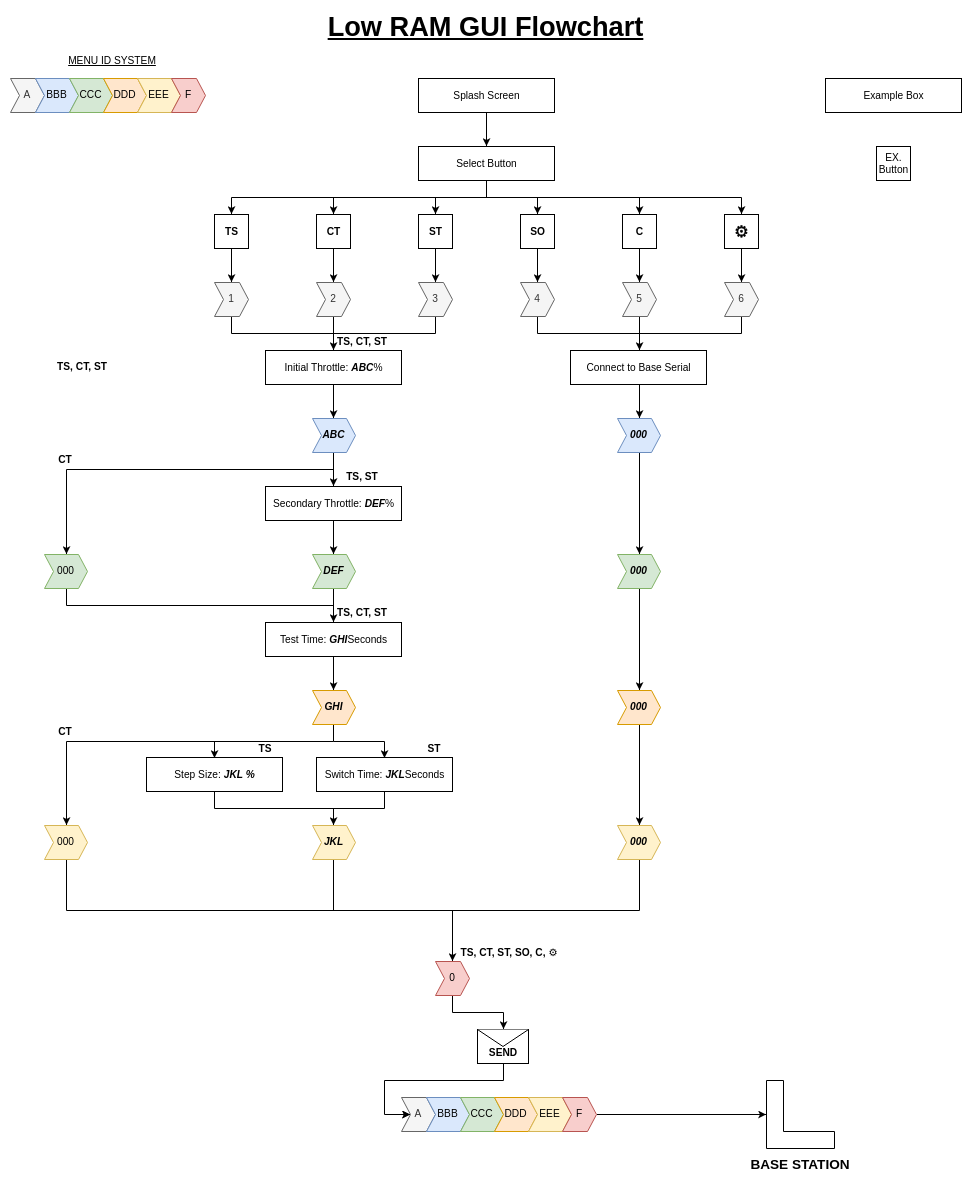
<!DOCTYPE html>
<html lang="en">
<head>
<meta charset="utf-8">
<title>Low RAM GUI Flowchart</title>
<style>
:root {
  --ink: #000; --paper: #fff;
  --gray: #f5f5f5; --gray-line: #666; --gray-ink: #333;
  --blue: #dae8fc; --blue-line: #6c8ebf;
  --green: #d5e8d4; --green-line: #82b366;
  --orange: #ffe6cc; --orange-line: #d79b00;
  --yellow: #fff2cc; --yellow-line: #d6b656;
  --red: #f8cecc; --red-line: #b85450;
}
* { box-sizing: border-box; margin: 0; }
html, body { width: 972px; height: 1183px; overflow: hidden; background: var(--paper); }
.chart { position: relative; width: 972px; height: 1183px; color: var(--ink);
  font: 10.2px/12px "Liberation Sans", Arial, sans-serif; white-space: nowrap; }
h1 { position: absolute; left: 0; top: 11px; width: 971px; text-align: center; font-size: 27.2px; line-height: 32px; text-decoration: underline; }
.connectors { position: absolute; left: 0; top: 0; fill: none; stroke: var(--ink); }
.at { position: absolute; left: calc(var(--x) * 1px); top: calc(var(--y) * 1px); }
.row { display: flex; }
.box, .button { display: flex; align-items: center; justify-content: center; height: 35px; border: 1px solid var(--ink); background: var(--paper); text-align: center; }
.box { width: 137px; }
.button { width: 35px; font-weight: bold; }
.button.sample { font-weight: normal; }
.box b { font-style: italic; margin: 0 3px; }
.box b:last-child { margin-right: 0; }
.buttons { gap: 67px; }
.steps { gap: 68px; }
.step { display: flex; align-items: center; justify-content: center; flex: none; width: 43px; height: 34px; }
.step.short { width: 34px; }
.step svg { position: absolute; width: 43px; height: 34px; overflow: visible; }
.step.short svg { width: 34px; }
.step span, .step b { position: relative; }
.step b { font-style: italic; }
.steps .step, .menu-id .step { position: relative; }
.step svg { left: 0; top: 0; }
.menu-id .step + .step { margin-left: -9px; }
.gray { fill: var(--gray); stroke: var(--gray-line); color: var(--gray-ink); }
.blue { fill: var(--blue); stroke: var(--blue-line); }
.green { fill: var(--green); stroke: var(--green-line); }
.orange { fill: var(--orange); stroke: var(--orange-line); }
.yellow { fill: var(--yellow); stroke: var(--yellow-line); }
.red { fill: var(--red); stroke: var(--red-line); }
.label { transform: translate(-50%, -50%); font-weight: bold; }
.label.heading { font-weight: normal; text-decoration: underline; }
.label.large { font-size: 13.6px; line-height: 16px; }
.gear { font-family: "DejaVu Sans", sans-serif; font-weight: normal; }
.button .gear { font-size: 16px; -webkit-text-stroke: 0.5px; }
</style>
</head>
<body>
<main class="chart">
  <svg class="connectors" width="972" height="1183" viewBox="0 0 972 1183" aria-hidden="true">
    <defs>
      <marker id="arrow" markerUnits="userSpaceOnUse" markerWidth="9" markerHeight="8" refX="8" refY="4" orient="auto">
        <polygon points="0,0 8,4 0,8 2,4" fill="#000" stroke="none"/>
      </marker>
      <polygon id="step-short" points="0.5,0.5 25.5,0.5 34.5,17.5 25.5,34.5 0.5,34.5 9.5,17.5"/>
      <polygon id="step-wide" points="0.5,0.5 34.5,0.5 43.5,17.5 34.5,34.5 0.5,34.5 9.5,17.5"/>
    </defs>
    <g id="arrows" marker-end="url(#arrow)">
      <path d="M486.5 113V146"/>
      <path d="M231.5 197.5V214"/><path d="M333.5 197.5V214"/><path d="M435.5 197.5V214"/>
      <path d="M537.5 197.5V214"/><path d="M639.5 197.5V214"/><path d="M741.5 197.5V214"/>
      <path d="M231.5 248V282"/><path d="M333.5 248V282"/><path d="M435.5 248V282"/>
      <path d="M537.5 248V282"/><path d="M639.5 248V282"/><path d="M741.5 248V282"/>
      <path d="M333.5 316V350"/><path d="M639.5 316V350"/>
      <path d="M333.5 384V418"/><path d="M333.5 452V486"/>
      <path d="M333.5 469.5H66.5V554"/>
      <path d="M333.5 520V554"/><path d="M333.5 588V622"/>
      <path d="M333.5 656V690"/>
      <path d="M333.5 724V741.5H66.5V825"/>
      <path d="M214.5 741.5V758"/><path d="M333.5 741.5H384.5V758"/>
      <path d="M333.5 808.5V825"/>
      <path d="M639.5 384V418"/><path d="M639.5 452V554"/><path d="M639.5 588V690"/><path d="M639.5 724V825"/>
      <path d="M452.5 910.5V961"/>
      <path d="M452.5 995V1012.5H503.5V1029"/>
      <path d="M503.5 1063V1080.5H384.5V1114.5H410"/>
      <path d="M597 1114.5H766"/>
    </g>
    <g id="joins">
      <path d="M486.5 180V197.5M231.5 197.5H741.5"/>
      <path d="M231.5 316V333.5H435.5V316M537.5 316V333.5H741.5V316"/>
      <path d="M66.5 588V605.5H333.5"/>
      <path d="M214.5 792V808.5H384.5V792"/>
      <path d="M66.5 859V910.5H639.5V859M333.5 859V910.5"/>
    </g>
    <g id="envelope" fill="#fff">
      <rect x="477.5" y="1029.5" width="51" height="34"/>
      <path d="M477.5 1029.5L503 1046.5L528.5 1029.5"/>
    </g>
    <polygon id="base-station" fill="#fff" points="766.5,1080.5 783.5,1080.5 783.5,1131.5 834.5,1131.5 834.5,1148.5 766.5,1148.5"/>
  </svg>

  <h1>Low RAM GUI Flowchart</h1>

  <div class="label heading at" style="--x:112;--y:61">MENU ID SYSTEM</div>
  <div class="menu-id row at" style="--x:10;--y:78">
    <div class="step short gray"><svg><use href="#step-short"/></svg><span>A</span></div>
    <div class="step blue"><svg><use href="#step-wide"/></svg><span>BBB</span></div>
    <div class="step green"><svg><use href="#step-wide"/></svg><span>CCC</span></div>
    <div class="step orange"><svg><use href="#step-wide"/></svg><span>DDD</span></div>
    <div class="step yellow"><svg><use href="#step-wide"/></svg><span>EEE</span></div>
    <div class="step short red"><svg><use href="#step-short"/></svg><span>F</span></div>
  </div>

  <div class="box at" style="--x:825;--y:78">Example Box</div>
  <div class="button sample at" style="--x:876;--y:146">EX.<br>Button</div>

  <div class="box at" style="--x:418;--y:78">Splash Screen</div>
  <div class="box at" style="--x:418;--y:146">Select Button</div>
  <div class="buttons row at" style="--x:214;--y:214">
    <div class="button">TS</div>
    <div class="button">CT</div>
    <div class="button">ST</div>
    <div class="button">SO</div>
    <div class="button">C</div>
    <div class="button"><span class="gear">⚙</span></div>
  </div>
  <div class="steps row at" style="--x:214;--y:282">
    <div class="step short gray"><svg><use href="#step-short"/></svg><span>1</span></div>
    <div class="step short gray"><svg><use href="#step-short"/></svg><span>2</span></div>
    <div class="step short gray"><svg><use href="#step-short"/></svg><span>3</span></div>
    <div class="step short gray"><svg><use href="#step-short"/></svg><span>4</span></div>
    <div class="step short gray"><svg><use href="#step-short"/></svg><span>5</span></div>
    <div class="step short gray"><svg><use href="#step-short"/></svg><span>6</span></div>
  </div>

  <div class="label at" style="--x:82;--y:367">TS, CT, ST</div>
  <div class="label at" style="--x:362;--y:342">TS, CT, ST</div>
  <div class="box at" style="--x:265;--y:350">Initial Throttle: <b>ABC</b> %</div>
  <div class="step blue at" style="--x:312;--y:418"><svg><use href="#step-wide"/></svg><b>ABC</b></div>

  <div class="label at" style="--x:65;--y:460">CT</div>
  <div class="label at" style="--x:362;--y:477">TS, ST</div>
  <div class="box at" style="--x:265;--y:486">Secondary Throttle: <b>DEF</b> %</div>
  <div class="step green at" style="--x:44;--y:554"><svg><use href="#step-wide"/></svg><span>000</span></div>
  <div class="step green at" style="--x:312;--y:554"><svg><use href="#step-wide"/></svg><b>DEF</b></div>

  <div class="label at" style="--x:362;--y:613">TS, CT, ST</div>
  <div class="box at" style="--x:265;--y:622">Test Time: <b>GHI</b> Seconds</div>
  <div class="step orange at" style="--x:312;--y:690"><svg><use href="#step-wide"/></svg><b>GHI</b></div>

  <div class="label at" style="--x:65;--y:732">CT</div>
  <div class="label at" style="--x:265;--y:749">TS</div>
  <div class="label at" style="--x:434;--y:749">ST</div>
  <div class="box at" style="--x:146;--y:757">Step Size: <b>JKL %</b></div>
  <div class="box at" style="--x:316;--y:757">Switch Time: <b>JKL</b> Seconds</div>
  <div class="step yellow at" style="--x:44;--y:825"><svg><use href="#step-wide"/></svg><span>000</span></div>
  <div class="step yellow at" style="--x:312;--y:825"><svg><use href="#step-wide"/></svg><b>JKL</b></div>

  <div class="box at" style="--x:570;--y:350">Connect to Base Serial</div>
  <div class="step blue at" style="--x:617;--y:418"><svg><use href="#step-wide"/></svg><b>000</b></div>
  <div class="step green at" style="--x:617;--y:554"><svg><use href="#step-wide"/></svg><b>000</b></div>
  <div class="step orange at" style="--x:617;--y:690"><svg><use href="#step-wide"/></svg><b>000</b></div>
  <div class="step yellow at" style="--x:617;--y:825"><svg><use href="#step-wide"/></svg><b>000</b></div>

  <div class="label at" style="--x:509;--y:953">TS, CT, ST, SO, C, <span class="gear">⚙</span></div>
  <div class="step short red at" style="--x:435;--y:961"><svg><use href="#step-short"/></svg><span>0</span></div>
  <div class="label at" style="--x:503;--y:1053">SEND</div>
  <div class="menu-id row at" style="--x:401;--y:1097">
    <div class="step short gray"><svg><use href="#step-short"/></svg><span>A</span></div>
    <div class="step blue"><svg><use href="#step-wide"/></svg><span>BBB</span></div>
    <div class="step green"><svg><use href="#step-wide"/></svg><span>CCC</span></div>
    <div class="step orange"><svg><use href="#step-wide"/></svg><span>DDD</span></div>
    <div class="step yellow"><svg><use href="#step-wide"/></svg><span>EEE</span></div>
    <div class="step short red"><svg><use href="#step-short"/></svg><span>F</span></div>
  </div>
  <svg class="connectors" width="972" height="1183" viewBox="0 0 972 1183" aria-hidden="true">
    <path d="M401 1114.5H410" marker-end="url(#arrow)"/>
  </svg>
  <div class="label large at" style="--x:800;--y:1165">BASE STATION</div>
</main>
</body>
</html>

######

Task item → Each line of the listing that contains the word "Flowchart" must be copied.

Exercise response →
<title>Low RAM GUI Flowchart</title>
  <h1>Low RAM GUI Flowchart</h1>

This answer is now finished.